### Listed records
•••••

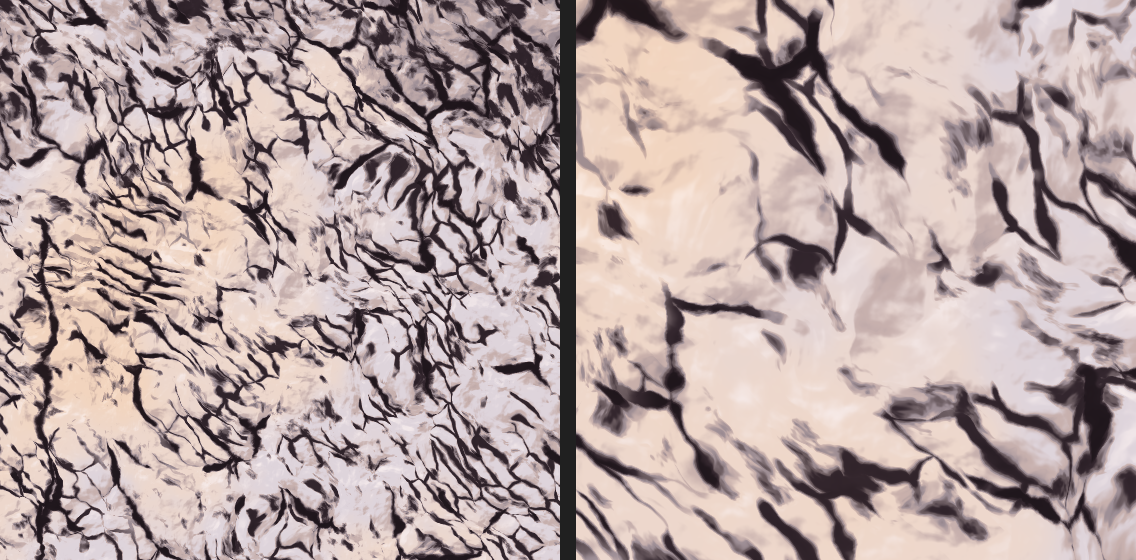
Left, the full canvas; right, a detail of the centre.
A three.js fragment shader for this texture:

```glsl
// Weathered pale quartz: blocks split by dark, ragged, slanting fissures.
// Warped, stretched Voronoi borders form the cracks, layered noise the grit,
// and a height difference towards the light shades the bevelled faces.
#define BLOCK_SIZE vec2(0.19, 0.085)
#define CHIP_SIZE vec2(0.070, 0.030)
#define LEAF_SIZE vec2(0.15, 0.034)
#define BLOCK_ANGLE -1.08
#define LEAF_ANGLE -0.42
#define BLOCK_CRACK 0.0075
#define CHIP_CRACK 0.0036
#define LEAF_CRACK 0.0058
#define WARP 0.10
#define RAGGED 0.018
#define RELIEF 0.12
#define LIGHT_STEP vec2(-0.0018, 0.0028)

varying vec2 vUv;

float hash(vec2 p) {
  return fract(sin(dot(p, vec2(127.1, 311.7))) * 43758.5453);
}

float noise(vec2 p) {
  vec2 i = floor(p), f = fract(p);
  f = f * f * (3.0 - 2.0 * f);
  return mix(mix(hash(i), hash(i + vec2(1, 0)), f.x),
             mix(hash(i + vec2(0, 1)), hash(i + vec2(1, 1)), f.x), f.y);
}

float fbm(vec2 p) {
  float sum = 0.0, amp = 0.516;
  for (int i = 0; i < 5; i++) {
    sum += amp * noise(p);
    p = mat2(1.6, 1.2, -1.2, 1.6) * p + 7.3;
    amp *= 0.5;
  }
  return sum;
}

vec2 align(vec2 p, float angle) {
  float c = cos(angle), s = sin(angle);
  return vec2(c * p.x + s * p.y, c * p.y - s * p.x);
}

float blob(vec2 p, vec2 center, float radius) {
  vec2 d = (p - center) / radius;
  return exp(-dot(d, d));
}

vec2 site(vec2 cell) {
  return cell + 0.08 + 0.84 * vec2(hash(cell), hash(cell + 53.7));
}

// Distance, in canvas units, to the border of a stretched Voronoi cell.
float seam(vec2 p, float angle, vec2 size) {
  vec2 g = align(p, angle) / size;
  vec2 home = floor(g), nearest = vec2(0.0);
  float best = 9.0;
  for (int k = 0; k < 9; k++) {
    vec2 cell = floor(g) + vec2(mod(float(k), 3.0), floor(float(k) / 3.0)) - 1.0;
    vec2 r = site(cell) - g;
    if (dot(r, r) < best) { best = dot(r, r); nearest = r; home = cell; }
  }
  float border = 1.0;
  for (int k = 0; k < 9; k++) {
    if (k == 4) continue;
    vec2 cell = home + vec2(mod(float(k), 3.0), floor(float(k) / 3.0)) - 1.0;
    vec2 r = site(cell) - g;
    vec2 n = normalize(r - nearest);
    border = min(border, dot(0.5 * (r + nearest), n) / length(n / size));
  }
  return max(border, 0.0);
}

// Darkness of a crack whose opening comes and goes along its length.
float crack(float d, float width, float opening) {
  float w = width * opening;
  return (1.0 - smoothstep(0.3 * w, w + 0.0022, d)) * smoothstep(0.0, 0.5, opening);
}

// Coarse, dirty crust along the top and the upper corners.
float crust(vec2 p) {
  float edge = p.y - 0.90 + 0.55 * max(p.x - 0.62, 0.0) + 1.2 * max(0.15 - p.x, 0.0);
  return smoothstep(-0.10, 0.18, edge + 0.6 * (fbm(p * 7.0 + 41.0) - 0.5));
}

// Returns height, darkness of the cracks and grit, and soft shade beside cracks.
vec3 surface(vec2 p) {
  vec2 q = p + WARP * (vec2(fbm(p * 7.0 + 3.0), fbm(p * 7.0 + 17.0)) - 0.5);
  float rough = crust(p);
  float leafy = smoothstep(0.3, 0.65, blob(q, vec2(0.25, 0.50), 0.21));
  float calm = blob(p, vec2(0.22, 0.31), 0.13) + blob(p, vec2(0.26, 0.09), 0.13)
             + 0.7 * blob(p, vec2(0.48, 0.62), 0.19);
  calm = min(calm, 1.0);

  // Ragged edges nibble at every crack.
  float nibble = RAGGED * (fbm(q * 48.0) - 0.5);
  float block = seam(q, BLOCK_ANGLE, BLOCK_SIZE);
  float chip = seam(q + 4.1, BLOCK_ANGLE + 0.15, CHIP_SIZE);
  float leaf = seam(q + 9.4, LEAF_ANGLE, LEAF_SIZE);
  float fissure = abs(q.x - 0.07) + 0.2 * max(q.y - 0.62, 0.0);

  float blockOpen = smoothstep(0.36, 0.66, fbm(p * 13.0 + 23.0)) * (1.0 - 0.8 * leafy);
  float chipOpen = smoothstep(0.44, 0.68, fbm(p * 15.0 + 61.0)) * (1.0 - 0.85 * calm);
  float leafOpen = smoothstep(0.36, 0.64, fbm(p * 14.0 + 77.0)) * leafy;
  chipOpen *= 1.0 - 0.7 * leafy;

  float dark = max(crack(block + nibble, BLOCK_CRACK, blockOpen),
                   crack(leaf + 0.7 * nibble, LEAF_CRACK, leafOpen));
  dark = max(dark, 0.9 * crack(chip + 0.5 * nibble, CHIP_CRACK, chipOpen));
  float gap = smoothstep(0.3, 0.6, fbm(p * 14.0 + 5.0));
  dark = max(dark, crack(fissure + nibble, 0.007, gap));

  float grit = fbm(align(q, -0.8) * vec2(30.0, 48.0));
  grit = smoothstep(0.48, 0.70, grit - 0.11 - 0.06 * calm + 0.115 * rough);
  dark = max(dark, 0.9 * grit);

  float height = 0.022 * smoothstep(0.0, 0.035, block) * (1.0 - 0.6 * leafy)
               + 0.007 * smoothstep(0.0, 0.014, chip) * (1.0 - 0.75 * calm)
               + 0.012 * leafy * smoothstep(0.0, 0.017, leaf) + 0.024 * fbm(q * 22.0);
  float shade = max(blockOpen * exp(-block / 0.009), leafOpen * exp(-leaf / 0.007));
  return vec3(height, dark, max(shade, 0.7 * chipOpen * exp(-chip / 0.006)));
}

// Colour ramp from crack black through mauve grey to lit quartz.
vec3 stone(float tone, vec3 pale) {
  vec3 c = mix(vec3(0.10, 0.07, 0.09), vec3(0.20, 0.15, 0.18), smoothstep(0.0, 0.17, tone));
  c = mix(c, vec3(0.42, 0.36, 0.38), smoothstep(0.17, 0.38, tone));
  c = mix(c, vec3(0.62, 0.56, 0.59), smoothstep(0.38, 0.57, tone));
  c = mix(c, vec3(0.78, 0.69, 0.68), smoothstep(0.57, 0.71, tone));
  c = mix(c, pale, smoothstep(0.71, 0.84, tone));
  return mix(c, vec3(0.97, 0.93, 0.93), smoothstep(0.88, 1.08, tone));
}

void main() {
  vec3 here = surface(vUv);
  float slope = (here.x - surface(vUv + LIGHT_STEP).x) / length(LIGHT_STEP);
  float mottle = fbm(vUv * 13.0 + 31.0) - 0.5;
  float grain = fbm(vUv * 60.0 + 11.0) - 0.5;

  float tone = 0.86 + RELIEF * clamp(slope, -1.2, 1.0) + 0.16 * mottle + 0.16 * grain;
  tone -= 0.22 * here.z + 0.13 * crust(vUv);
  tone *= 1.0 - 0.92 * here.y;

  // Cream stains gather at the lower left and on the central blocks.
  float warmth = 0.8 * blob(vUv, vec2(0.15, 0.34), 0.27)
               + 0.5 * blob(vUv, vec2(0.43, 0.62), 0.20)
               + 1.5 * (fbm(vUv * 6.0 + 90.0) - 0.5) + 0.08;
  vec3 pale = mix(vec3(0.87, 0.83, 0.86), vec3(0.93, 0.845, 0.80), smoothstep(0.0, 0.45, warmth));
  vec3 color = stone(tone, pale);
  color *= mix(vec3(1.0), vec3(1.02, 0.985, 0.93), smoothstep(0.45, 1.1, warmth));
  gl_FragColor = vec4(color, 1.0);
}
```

•••••

Now copy each line of the entries that mentions "cell".

vec2 site(vec2 cell) {
  return cell + 0.08 + 0.84 * vec2(hash(cell), hash(cell + 53.7));
// Distance, in canvas units, to the border of a stretched Voronoi cell.
    vec2 cell = floor(g) + vec2(mod(float(k), 3.0), floor(float(k) / 3.0)) - 1.0;
    vec2 r = site(cell) - g;
    if (dot(r, r) < best) { best = dot(r, r); nearest = r; home = cell; }
    vec2 cell = home + vec2(mod(float(k), 3.0), floor(float(k) / 3.0)) - 1.0;
    vec2 r = site(cell) - g;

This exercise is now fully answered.